The IHS Markit Canada Manufacturing Purchasing Managers' Index (PMI) rose to a seasonally adjusted 57.2 in August from 56.2 in July. It was the PMI's highest level since April and the 14th straight month above the 50 threshold marking growth in the sector.
"Canada's manufacturing sector recorded another robust improvement in operating conditions in August," Shreeya Patel, an economist at IHS Markit, said in a statement.
"The latest uptick gained momentum from that seen in July after demand in both domestic and international markets rose further."
The gauge of new orders advanced to 55.8 from 55.3 in July, while the stocks of purchases index was at 53.7, up from 52.8.
That marked the second-highest level of pre-production inventories in the near 11-year history of the survey as higher sales, freight delays and material shortages encouraged firms to raise the level of stocks they hold as a buffer.
Restrictions related to the coronavirus pandemic have contributed to bottlenecks globally.
The factory sector's main concern "has been price and supply chain pressures which have often stemmed from material shortages," Patel said. "With costs intensifying over the course of the month, prices look set to remain elevated for some time."
The input prices index rose to a series high of 77.2 from 72.0 in July, while the measure of output prices was also elevated as firms passed on higher material and shipping prices to their clients.
Still, firms grew more upbeat about prospects for growth.
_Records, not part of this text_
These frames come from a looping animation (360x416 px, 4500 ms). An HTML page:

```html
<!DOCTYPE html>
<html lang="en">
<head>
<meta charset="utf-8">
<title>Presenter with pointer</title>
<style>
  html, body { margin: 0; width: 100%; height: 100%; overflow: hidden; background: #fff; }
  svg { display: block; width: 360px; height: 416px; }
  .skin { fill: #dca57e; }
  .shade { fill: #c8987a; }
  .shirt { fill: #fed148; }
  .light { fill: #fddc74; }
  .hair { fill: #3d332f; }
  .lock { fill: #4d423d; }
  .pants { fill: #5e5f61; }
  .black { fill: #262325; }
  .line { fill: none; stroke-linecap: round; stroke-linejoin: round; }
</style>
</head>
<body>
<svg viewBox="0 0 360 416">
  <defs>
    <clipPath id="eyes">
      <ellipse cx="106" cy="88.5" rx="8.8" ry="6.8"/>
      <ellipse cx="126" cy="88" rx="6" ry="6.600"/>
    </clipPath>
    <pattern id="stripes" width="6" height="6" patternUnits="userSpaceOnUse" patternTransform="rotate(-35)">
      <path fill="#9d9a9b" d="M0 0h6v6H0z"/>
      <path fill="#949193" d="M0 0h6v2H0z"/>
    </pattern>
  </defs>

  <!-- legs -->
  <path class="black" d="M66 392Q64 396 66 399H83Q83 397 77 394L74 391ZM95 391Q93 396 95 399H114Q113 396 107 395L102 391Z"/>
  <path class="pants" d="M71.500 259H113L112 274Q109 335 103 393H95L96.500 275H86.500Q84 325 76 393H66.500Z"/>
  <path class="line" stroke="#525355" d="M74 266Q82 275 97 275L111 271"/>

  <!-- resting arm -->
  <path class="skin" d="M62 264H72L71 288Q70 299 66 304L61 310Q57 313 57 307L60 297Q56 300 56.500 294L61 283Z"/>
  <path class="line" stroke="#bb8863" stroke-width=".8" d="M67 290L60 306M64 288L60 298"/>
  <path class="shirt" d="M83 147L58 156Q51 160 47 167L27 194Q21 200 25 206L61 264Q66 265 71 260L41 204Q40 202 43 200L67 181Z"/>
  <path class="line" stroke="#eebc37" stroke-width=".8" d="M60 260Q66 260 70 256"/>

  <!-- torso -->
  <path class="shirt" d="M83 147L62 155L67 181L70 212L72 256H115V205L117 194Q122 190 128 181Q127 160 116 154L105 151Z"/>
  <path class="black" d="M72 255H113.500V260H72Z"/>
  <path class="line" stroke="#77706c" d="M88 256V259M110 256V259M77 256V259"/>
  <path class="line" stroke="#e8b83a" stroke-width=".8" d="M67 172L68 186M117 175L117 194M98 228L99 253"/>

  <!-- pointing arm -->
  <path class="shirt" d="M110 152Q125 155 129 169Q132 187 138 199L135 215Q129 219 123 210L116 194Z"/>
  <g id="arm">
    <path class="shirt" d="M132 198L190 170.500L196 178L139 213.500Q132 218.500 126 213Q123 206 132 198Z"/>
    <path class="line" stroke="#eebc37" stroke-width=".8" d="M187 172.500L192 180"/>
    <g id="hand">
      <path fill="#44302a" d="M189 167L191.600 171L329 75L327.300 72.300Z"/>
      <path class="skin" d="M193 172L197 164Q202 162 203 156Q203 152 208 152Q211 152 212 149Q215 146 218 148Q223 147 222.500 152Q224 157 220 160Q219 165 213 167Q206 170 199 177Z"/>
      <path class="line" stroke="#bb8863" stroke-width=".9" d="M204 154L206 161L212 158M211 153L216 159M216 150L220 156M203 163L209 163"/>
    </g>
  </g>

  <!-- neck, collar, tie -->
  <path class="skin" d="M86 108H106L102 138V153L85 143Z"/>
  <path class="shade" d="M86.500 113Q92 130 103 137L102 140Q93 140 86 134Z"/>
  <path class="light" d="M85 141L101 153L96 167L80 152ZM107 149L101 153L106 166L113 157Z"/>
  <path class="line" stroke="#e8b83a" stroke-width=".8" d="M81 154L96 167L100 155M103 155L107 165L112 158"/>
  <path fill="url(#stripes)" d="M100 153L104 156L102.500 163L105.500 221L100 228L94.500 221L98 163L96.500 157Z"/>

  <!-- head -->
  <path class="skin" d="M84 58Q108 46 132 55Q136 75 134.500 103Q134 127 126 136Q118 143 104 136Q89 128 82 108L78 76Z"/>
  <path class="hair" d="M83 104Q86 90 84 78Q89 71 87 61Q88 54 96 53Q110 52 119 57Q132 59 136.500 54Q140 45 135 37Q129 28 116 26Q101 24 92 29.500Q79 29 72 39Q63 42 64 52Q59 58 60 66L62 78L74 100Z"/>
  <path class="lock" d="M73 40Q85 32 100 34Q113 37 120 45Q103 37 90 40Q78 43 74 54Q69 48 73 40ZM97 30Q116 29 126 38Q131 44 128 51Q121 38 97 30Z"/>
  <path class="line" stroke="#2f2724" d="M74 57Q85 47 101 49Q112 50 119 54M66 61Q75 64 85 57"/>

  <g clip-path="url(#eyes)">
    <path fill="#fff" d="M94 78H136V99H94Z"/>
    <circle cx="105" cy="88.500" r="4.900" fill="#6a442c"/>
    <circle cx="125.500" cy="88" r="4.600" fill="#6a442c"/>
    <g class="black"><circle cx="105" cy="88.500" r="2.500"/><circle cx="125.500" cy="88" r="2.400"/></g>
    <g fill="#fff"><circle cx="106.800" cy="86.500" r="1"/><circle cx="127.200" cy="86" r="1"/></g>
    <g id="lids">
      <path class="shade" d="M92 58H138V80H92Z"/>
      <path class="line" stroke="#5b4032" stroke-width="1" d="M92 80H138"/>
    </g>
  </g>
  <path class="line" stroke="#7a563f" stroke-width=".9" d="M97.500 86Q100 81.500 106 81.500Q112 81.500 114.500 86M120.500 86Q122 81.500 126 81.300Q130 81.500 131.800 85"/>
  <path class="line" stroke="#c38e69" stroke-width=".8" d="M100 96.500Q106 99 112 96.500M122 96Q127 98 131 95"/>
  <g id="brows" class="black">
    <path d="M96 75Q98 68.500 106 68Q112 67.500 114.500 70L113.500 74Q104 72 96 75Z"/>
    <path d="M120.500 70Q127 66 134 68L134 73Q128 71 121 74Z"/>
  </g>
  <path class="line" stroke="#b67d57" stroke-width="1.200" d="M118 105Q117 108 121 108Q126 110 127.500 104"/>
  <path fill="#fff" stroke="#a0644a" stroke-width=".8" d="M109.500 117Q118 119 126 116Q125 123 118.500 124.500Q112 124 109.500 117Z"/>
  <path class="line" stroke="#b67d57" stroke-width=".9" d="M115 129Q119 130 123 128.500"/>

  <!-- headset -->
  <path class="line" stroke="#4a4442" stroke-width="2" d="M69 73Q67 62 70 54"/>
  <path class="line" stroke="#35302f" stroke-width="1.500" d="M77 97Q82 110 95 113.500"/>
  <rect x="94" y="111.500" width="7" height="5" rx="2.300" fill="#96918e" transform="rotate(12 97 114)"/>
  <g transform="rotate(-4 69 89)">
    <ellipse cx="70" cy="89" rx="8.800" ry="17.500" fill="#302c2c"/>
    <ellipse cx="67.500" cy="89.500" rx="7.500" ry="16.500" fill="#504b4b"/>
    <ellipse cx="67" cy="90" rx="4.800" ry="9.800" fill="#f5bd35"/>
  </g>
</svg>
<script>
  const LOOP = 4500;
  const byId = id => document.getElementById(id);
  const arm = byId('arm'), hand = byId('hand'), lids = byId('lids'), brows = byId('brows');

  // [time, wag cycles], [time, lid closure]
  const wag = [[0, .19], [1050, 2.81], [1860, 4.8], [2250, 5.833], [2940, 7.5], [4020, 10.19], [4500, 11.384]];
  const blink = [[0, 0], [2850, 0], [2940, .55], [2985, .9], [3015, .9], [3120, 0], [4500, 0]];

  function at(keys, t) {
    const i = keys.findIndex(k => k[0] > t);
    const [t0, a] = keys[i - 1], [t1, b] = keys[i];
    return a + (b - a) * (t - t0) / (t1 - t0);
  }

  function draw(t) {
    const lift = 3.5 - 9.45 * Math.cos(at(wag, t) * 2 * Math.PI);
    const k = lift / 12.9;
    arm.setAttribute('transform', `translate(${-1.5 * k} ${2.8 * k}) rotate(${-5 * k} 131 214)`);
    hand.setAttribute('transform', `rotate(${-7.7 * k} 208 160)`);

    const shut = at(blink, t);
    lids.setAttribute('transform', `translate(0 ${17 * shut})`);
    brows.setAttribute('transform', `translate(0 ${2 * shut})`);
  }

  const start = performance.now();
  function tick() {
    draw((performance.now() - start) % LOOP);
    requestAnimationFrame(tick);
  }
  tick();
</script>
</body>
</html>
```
The future output index climbed to 66.7 from 63.1 in July.
(Reporting by Fergal Smith; Editing by Chizu Nomiyama)